The Gamecocks lost a trio of tight ball games in Lexington this weekend as the upstart Kentucky Wildcats (21-0, 3-0) shocked the nation by sweeping Ray Tanner's squad. Kentucky outscored the Gamecocks (15-4, 0-3) by a total of 14-9 in a series that highlighted South Carolina's desperate need to find some production at the plate.
As we mentioned in the weekend preview, the Kentucky offense has been among the best in the country, and the Gamecock pitching staff did a pretty decent job in limiting them to just 4.67 runs to game. But, as John Whittle pointed out on his Twitter feed, one of the keys to the series was the dominance of the Kentucky bullpen:
That 5 ER difference accounts for the run differential in the series. In fact, the bullpen blew leads in each of the three games. The Gamecock bullpen has been utterly dominant in every other series so far this year, so this was a bit of a surprise. I don't expect it to be a problem going forward, and we probably wouldn't even be having this conversation if South Carolina had been able to come up with just a few more big hits in key moments. (Although Ethan Carter's arrest for "drunkenness" and subsequent suspension don't help matters.)

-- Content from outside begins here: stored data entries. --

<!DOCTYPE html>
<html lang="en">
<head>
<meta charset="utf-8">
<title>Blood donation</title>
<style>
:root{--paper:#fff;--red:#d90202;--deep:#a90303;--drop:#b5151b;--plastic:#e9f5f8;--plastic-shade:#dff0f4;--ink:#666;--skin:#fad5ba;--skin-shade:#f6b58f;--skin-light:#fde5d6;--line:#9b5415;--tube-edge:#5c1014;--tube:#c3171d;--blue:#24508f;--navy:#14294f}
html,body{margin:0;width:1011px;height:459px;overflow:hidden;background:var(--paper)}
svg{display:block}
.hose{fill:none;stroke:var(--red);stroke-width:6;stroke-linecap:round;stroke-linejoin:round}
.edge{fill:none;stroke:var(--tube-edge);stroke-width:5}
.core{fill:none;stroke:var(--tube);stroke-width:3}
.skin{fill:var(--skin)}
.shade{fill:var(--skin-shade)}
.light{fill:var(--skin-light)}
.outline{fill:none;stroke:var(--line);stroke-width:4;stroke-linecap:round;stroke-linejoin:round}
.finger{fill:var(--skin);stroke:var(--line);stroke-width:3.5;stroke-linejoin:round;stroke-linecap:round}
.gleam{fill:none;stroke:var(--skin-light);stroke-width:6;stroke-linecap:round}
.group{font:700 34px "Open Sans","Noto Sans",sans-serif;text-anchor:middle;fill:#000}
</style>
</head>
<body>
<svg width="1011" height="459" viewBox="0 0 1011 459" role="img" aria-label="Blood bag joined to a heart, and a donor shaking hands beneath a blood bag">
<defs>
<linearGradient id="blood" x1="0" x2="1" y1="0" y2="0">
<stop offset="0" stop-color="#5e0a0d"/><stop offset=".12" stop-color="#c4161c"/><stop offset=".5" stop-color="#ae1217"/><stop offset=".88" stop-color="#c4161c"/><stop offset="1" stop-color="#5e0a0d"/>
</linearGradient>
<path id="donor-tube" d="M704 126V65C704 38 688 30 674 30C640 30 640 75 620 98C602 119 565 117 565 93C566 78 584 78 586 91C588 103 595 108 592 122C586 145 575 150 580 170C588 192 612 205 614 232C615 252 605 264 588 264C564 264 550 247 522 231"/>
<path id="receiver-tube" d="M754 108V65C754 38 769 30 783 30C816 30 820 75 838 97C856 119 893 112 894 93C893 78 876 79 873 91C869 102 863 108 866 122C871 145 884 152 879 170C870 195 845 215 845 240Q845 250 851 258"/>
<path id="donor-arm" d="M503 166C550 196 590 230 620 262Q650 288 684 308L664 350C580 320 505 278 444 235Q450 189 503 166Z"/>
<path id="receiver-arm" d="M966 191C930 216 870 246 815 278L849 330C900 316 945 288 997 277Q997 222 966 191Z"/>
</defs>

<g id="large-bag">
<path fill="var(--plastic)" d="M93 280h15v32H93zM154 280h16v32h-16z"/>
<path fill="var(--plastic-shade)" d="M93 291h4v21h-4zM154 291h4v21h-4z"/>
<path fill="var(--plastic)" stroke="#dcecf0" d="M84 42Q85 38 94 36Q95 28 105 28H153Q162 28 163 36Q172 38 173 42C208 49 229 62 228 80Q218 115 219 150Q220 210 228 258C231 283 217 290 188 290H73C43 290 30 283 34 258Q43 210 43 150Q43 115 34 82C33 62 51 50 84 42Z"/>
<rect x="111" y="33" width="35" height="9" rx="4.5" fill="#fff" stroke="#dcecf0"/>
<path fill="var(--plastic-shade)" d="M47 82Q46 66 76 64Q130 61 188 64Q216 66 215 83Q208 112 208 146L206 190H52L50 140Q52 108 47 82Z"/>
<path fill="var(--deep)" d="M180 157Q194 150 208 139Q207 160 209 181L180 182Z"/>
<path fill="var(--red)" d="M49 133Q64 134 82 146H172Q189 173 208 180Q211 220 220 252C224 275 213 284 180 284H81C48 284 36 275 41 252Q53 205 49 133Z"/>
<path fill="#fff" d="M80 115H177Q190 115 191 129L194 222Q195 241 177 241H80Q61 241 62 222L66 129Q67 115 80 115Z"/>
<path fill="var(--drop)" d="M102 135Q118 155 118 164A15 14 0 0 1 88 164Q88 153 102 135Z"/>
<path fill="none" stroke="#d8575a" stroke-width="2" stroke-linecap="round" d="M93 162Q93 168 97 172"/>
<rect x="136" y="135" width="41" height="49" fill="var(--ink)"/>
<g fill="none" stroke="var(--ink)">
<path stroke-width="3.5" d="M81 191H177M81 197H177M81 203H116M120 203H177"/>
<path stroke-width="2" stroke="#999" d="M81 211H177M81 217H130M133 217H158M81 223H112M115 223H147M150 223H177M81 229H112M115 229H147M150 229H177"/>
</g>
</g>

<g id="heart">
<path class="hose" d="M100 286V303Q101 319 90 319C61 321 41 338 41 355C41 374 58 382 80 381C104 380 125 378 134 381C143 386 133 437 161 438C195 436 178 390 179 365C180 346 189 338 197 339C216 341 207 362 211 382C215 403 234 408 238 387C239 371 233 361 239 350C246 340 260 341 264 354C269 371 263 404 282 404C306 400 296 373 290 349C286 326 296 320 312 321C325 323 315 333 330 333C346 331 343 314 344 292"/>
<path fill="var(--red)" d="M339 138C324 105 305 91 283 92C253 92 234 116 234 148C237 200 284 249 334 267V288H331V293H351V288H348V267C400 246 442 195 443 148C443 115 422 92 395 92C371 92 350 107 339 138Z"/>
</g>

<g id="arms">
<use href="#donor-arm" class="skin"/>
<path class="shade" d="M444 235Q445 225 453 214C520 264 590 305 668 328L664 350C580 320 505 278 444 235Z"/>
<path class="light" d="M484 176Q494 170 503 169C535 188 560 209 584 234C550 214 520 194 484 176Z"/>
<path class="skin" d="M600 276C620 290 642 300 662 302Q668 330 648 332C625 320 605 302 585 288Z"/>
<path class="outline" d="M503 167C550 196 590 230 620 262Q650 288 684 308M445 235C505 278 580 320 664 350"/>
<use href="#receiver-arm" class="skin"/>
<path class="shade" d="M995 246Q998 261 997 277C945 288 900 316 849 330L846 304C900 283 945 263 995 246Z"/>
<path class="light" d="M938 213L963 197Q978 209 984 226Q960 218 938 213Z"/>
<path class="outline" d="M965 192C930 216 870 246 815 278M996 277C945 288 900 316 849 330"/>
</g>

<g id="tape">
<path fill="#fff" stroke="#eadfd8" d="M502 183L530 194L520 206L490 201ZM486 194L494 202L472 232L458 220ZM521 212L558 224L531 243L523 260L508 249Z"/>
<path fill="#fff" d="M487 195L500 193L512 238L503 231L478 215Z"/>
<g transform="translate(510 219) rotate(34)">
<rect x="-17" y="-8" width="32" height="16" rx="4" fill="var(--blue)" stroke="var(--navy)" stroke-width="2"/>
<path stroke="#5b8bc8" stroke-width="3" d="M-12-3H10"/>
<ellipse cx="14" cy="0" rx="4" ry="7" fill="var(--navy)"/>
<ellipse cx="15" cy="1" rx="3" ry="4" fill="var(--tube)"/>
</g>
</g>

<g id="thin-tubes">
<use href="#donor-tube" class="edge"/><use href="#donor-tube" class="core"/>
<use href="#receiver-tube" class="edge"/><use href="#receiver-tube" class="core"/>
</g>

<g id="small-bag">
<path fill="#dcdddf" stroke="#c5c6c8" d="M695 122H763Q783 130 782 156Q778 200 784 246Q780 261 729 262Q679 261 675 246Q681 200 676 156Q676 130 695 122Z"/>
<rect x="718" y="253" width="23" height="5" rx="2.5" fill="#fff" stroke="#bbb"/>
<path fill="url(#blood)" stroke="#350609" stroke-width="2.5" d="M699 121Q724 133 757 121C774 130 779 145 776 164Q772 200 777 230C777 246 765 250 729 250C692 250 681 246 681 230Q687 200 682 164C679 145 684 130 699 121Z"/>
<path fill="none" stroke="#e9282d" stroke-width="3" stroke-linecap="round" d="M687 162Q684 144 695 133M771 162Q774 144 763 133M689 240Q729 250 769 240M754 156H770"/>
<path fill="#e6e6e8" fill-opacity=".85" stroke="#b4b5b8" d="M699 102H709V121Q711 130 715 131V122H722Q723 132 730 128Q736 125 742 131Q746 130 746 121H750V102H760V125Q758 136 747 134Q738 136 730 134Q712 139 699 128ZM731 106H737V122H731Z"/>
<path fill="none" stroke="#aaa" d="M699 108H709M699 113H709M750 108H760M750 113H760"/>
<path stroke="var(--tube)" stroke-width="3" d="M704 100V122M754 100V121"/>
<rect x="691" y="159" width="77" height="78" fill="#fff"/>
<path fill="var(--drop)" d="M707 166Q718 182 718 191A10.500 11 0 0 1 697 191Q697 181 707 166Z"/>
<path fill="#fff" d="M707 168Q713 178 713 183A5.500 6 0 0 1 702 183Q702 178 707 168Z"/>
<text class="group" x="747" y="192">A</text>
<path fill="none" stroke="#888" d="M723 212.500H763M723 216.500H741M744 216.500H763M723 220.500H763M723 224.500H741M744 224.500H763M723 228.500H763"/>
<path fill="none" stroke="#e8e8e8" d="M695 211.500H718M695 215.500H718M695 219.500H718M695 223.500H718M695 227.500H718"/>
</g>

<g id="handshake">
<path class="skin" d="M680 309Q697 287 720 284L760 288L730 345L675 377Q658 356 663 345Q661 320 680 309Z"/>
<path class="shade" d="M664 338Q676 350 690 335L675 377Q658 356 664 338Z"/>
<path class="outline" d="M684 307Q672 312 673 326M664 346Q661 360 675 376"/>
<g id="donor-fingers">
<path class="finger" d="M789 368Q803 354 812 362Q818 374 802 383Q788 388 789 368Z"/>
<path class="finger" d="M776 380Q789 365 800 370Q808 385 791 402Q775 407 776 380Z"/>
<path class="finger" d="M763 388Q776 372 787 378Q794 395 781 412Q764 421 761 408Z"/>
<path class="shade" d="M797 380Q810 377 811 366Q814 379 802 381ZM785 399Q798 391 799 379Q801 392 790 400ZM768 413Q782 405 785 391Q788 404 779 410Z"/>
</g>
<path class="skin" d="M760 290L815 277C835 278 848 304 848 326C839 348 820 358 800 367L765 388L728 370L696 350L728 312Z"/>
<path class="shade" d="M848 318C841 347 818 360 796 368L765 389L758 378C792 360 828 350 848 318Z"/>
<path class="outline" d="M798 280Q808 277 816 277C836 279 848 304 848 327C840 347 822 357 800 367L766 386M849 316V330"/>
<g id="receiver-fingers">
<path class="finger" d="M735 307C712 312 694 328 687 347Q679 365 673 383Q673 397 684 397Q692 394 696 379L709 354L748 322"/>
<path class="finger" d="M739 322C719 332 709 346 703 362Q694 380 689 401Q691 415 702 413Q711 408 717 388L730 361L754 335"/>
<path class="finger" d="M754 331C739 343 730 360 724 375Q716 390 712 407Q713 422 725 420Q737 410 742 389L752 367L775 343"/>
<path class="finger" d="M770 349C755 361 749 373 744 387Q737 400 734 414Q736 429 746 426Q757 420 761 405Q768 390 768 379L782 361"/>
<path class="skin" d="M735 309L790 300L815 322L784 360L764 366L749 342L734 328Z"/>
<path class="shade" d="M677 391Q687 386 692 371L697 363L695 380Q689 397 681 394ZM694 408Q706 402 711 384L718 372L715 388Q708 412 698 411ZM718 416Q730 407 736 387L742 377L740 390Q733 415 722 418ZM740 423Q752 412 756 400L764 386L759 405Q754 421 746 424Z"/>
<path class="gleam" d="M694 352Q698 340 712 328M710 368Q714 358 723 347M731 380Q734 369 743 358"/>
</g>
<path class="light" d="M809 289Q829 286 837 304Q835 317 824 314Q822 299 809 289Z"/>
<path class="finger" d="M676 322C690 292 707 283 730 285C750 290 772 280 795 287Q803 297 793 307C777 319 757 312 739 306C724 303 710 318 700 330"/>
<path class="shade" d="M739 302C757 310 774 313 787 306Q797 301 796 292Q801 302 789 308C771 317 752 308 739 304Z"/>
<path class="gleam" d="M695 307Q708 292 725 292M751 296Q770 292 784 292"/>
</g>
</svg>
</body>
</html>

Matt Price pitched into the seventh inning for the first time this season but only recorded one out and ended up being charged with the two runs that put Kentucky ahead for good. His line for the day was 5 K, 3 BB, 7 H, 3 HBP, 4 RA. Sure, one of those walks was and runs came from an IBB, but this was not an incredibly effective outing for Mr. Price. And as we looked across at Kentucky and their ability to effectively end a game whenever they decided to bring in Trevor Gott, I couldn't help but wonder if Ray Tanner might have begun to long for the days where we could shorten any game by just finding a way to get the ball into Matt Price's hands.
The Gamecocks actually outhit the Wildcats 31-26 despite getting swept. The stats-based school of thought would suggest that the distribution of those hits will eventually even out in such away that a few more runs will be driven in and a tightly fought series like this one could easily swing in our favor in the future. Another school of thought might be that the Gamecocks just aren't as "clutch" as they've been in the past couple of years. Personally, I think it's a combination of the former and the fact that this team just isn't as good at hitting baseballs as the 2010 and 2011 editions were.
I think the outcomes will improve as we get into the season and Ray Tanner gets more settled on a starting lineup. The discovery of Erik Payne at second base has been huge. The sophomore had another excellent weekend, going 6 for 11 with a homerun to bring his season line to .419/.441/.710.
Joey Pankake appears to have grabbed back at least a share of the starting shortstop role. He got the start in the place of Connor Bright on both Saturday and Sunday after coming in as a defensive replacement late in Friday's loss. He made a couple of nice plays, including a running catch in shallow center that likely saved a run or two. He hasn't developed a lot of power yet, but a shortstop who can get on base at a .375 clip is something that this team could really use, so it's good that he seems to have gotten past some of those early season jitters in the field.
That leaves the only offensive sinkholes as right and left field, where Adam Matthews is having an unexpectedly putrid senior campaign (.200/.286/.273) and Tanner English is hitting a "meh" (.282/.338/.324). That wouldn't be a terrible line for a guy playing up the middle, but you need some power production from your corner outfield spots. There have, however, been some positive signs with English, as he did not strike out once in ten plate appearances this weekend. He still leads the team with 15 Ks, but it is encouraging that his approach seems to be maturing as the season wears on.
Getting swept in Lexington puts South Carolina's back against the wall heading into a home series with Florida next weekend. (This week, keep an eye on whether Gator ace Karsten Whitson will be ready to go. He's been sidelined with an arm injury for the better part of a month.) The Gamecocks have dug themselves a sizable hole by starting out 0-3 in the SEC, but this is a team that should improve as we get deeper into the season, and - as we've learned with this program so many times before - all we really need to do is get to the postseason.
The Florida series begins on Thursday after games on consecutive days against Furman and Wofford. The Furman game will be played at Fluor Field in Greenville. It will be interesting to see how/if playing games on five consecutive days affects the Gamecock pitching staff.